This all goes to demonstrate the importance of our growth message. It focuses on the need for key structural reforms to promote inward-bound foreign direct investment and new investment by entrepreneurs, as well as the benefits to the Japanese economy of a successful conclusion of the ongoing negotiations for the Trans-Pacific Partnership.

We can attribute this success to the increasing esteem in which the ACCJ brand is being held. At these valuable meetings we rarely have to spend time explaining who we are, even on first-time visits. Thus, we can move straight to the substance of the discussions, in a friendly and cooperative manner, even when we do not agree entirely.

Further, I am very grateful to ACCJ Vice President Jeff Bernier and the leaders of the three SPTF working groups, as well as to Laura Younger and her team in the ACCJ office for getting the leadership focused on the opportunities and impediments to membership growth.

We have been making progress even with our existing resources and processes: corporate sustaining membership (CSM) has increased to 57 members from 49 in January, and women now represent more than 20 percent of the total membership—up nearly five percent from when we started tracking this figure.

But we can do so much more. The board and the office will address, in particular, the opportunities around engagement of CEOs, the conversion to CSM status of larger companies, the better engagement of the Japanese who comprise 50 percent of the membership, and making ACCJ membership more meaningful in terms of a concrete impact on real business for the significant number of our company members that are small or medium-sized enterprises. By year end, we will hire a senior-level director of development to take up these and other membership-related strategies.

We have identified many specific actions to pursue immediately, or to place in the hands of the new director. These include the addition of a CSM gold section to the ACCJ Directory; further engagement of CEOs through the CEO Forum, the doorknocks, and a special board of advisors comprising CEOs to periodically brainstorm with the elected board; designation of a committee or task force charged with developing global talent within our Japanese membership base; publication of a small and medium-sized enterprise handbook to showcase this segment of our membership; incorporation of the net promoter score concept to make better use of our membership satisfaction surveys; and formation of a company membership outreach task force to expand membership in under-represented industry sectors, among non-US companies, and with government organizations.

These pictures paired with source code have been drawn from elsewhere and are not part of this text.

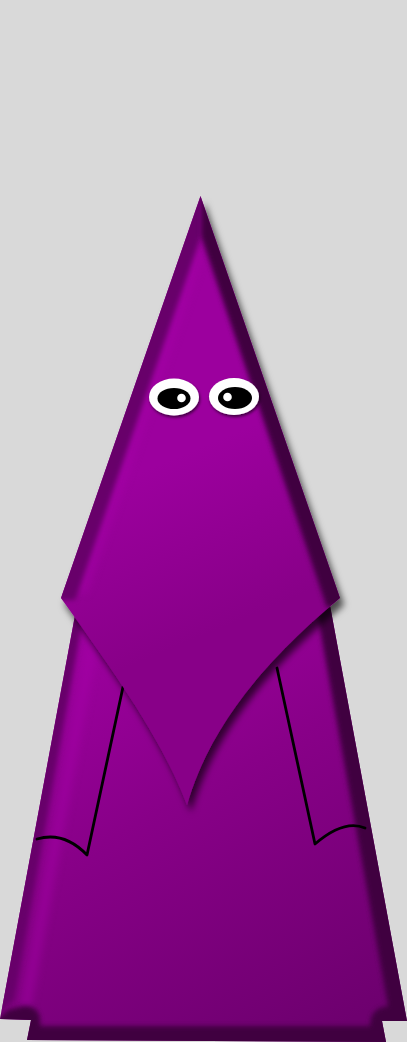
<!DOCTYPE html>
<html lang="en">
<head>
<meta charset="utf-8">
<title>Hooded figure</title>
<style>
:root {
  --backdrop: #d9d9d9;
  --robe-light: #9c009e;
  --robe-mid: #880088;
  --robe-deep: #6e006f;
  --edge-left: #68006a;
  --edge-dark: #400041;
  --glow: #a800aa;
  --ink: #000;
  --eye-white: #fff;
}
html, body { margin: 0; height: 100%; overflow: hidden; background: var(--backdrop); }
svg { display: block; width: 407px; height: 1042px; }
.backdrop { fill: var(--backdrop); }
.stop-light { stop-color: var(--robe-light); }
.stop-mid { stop-color: var(--robe-mid); }
.stop-deep { stop-color: var(--robe-deep); }
.edge-left { fill: var(--edge-left); }
.edge-dark { fill: var(--edge-dark); }
.glow { fill: none; stroke: var(--glow); stroke-width: 9; opacity: .6; }
.sleeve { fill: none; stroke: var(--ink); stroke-width: 2.8; stroke-linejoin: round; stroke-linecap: round; }
.eye-white { fill: var(--eye-white); }
.pupil { fill: var(--ink); }
</style>
</head>
<body>
<svg viewBox="0 0 407 1042" role="img" aria-label="Purple hooded figure with two round eyes">
  <defs>
    <path id="robe-shape" d="M76 610 L0 1019 L31 1020 L27 1040 L386 1042 L382 1021 L407 1021 L329 600 L200 560Z"/>
    <path id="hood-shape" d="M200.500 196 L340 598 C270 656 211 722 187 805 C162 739 116 675 61 598Z"/>
    <clipPath id="robe-clip"><use href="#robe-shape"/></clipPath>
    <clipPath id="hood-clip"><use href="#hood-shape"/></clipPath>
    <linearGradient id="robe-fill" gradientUnits="userSpaceOnUse" x1="90" y1="640" x2="310" y2="1042">
      <stop class="stop-light" offset="0"/>
      <stop class="stop-mid" offset=".4"/>
      <stop class="stop-deep" offset="1"/>
    </linearGradient>
    <linearGradient id="hood-fill" gradientUnits="userSpaceOnUse" x1="110" y1="400" x2="260" y2="760">
      <stop class="stop-light" offset="0"/>
      <stop class="stop-light" offset=".2"/>
      <stop class="stop-mid" offset=".65"/>
      <stop class="stop-mid" offset="1"/>
    </linearGradient>
    <filter id="soft" filterUnits="userSpaceOnUse" x="-20" y="150" width="450" height="910"><feGaussianBlur stdDeviation="2.500"/></filter>
    <filter id="softer" filterUnits="userSpaceOnUse" x="-20" y="150" width="450" height="910"><feGaussianBlur stdDeviation="5"/></filter>
    <filter id="hood-shadow" filterUnits="userSpaceOnUse" x="30" y="170" width="350" height="670">
      <feDropShadow dx="4" dy="7" stdDeviation="3.500" flood-color="#000" flood-opacity=".65"/>
    </filter>
    <filter id="eye-shadow" x="-20%" y="-20%" width="150%" height="160%">
      <feDropShadow dx="1" dy="2" stdDeviation="1.500" flood-color="#000" flood-opacity=".6"/>
    </filter>
  </defs>

  <rect class="backdrop" width="407" height="1042"/>

  <g id="robe">
    <use href="#robe-shape" fill="url(#robe-fill)"/>
    <g clip-path="url(#robe-clip)">
      <path class="glow" d="M100 600 L25 1008" filter="url(#softer)" opacity=".5"/>
      <path class="edge-left" d="M60 590 L88 590 L14 1000 L-10 1020Z" filter="url(#soft)"/>
      <path class="edge-dark" d="M313 590 L388 1006 Q370 1008 370 1026 L40 1026 Q42 1006 24 1006 L8 1010 L-10 1026 L10 1060 L430 1060 L430 590Z" filter="url(#soft)"/>
    </g>
  </g>

  <g id="sleeves" class="sleeve">
    <path d="M123 687 L87 855 Q64 831 37 839"/>
    <path d="M277 668 L315 844 Q344 819 365 828"/>
  </g>

  <g id="hood">
    <use href="#hood-shape" fill="url(#hood-fill)" filter="url(#hood-shadow)"/>
    <g clip-path="url(#hood-clip)">
      <path class="glow" d="M198 252 L81 592" filter="url(#softer)"/>
      <path class="edge-left" d="M201 180 L201 236 L75 600 L50 600Z" filter="url(#soft)"/>
      <path class="edge-dark" d="M201 180 L201 236 L327 608 L350 604Z" filter="url(#soft)"/>
    </g>
  </g>

  <g id="eyes">
    <g filter="url(#eye-shadow)">
      <ellipse class="eye-white" cx="174" cy="397" rx="25" ry="18.500"/>
      <ellipse class="eye-white" cx="234" cy="396.500" rx="25" ry="18.500"/>
    </g>
    <ellipse class="pupil" cx="174" cy="398.500" rx="16.500" ry="10.500"/>
    <ellipse class="pupil" cx="235" cy="398" rx="17" ry="11"/>
    <circle class="eye-white" cx="181.500" cy="398" r="4.300"/>
    <circle class="eye-white" cx="227.500" cy="397" r="4.300"/>
  </g>
</svg>
</body>
</html>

We will need volunteers to step up to the plate for leadership of some of these activities, and I look forward to hearing from you!